Items listed in a dataset
========

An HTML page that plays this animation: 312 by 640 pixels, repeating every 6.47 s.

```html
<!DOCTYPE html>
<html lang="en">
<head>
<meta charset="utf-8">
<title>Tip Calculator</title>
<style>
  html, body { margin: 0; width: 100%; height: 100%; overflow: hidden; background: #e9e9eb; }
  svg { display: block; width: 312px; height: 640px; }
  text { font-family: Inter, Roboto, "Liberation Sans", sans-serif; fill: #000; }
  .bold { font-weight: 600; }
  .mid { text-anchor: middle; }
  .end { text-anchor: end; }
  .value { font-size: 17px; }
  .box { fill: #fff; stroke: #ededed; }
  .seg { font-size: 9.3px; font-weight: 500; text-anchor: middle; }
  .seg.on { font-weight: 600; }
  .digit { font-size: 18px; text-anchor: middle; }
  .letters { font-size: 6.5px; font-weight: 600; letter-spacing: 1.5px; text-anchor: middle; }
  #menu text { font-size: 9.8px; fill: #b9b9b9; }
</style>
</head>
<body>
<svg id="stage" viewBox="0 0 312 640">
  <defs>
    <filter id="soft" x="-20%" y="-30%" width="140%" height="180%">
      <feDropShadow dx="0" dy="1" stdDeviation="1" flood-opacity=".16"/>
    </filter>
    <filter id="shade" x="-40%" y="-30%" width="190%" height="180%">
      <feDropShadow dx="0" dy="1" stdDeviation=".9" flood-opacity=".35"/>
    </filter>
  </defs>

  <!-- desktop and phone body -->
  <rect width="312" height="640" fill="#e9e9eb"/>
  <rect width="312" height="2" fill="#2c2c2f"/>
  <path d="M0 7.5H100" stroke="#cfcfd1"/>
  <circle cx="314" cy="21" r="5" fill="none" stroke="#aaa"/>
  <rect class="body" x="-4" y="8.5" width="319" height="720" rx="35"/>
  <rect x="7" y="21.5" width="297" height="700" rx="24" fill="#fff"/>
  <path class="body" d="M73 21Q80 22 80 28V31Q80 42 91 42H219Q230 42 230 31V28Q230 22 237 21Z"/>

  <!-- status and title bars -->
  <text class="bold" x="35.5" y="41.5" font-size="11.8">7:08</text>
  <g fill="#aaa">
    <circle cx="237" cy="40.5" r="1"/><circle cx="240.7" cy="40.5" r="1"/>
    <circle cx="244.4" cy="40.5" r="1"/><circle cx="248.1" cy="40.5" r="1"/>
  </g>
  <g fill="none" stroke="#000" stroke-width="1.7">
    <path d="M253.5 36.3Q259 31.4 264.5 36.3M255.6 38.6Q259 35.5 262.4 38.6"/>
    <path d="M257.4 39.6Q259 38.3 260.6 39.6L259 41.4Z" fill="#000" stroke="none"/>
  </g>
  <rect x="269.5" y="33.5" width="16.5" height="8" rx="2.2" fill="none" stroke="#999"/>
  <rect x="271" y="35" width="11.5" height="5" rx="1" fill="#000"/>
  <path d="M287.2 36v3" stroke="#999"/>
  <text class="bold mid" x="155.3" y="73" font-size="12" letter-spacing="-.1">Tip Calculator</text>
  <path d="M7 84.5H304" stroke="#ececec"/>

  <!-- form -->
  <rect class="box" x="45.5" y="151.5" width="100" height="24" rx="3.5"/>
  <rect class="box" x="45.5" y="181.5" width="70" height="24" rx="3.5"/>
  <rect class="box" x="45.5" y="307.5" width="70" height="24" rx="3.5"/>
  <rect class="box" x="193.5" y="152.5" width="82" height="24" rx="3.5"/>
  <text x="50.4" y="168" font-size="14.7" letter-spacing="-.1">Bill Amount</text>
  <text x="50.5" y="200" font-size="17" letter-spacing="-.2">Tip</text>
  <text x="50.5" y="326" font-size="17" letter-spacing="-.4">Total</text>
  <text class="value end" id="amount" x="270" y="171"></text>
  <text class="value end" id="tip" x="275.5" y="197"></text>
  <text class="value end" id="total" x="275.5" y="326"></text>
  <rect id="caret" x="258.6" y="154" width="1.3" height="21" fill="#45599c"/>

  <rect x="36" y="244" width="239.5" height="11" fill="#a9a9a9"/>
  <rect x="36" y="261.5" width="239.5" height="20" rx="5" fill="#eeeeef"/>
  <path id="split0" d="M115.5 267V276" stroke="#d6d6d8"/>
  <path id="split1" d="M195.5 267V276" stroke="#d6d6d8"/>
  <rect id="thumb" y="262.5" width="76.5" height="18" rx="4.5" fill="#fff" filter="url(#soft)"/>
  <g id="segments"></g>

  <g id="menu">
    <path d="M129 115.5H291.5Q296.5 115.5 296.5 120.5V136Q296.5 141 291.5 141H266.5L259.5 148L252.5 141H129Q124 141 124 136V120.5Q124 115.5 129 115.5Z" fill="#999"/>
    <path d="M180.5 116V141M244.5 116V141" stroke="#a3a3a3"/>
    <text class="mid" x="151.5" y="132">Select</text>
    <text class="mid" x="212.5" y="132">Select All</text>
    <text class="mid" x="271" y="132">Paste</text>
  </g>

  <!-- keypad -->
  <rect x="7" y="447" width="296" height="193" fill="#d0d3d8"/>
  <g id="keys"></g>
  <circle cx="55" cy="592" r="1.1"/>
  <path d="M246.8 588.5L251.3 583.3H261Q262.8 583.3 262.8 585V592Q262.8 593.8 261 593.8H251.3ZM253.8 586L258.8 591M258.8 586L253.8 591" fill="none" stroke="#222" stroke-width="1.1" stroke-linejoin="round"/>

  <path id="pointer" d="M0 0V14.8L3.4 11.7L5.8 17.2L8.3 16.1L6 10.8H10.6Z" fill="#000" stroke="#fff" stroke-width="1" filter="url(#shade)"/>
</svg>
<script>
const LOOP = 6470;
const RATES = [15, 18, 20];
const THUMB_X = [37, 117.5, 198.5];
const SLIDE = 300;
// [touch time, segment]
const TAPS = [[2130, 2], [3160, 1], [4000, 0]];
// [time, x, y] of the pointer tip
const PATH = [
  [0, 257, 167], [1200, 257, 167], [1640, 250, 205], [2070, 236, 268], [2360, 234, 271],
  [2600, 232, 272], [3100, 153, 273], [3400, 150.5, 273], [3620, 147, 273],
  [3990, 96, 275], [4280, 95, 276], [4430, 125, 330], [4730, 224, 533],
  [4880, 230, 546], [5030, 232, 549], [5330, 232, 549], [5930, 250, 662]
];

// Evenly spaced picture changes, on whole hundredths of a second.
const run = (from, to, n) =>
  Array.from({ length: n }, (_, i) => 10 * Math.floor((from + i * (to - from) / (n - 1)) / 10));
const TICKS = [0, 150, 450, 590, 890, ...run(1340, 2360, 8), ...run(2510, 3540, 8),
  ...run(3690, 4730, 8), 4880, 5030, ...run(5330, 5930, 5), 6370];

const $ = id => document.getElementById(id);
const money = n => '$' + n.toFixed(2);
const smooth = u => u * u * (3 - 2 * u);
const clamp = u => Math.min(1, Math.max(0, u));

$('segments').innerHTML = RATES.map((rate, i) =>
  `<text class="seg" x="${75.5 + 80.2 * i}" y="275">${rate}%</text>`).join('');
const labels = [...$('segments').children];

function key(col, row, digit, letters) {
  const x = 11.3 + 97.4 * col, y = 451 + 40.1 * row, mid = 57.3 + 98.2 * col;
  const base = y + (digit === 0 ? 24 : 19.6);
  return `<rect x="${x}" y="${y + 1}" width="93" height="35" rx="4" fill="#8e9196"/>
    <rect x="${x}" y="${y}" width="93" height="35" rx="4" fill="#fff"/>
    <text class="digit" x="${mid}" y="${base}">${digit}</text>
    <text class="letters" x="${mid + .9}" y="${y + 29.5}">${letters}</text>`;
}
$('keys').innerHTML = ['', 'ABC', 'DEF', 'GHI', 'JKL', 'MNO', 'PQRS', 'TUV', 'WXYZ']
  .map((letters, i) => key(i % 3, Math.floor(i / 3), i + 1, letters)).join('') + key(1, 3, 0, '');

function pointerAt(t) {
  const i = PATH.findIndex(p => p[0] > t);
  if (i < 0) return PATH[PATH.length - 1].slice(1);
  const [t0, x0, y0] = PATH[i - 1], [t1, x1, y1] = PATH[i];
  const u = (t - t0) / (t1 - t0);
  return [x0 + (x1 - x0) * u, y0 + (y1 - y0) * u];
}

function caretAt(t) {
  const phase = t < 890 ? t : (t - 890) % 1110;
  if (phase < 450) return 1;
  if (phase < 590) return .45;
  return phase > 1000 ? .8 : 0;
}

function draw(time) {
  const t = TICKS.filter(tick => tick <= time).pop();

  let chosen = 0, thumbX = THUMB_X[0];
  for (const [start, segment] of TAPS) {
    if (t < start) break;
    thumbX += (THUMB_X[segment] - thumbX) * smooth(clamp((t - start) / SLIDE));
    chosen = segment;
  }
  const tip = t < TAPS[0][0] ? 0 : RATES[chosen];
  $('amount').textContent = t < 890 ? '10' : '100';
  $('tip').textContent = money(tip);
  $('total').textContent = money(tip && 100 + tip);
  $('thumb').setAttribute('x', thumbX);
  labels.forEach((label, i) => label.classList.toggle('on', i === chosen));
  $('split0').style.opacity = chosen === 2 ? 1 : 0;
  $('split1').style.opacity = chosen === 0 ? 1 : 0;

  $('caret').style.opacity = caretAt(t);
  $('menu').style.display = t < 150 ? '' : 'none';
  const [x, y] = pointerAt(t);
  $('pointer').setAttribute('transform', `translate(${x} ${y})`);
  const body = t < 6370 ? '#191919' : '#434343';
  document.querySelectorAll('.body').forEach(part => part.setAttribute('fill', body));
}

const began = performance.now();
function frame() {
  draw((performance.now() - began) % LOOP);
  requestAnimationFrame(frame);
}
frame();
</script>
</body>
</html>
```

========

Your objective — Please give, as a single number with nothing added, the count of lines in the records that contain the word "weight".

Result for this task — 4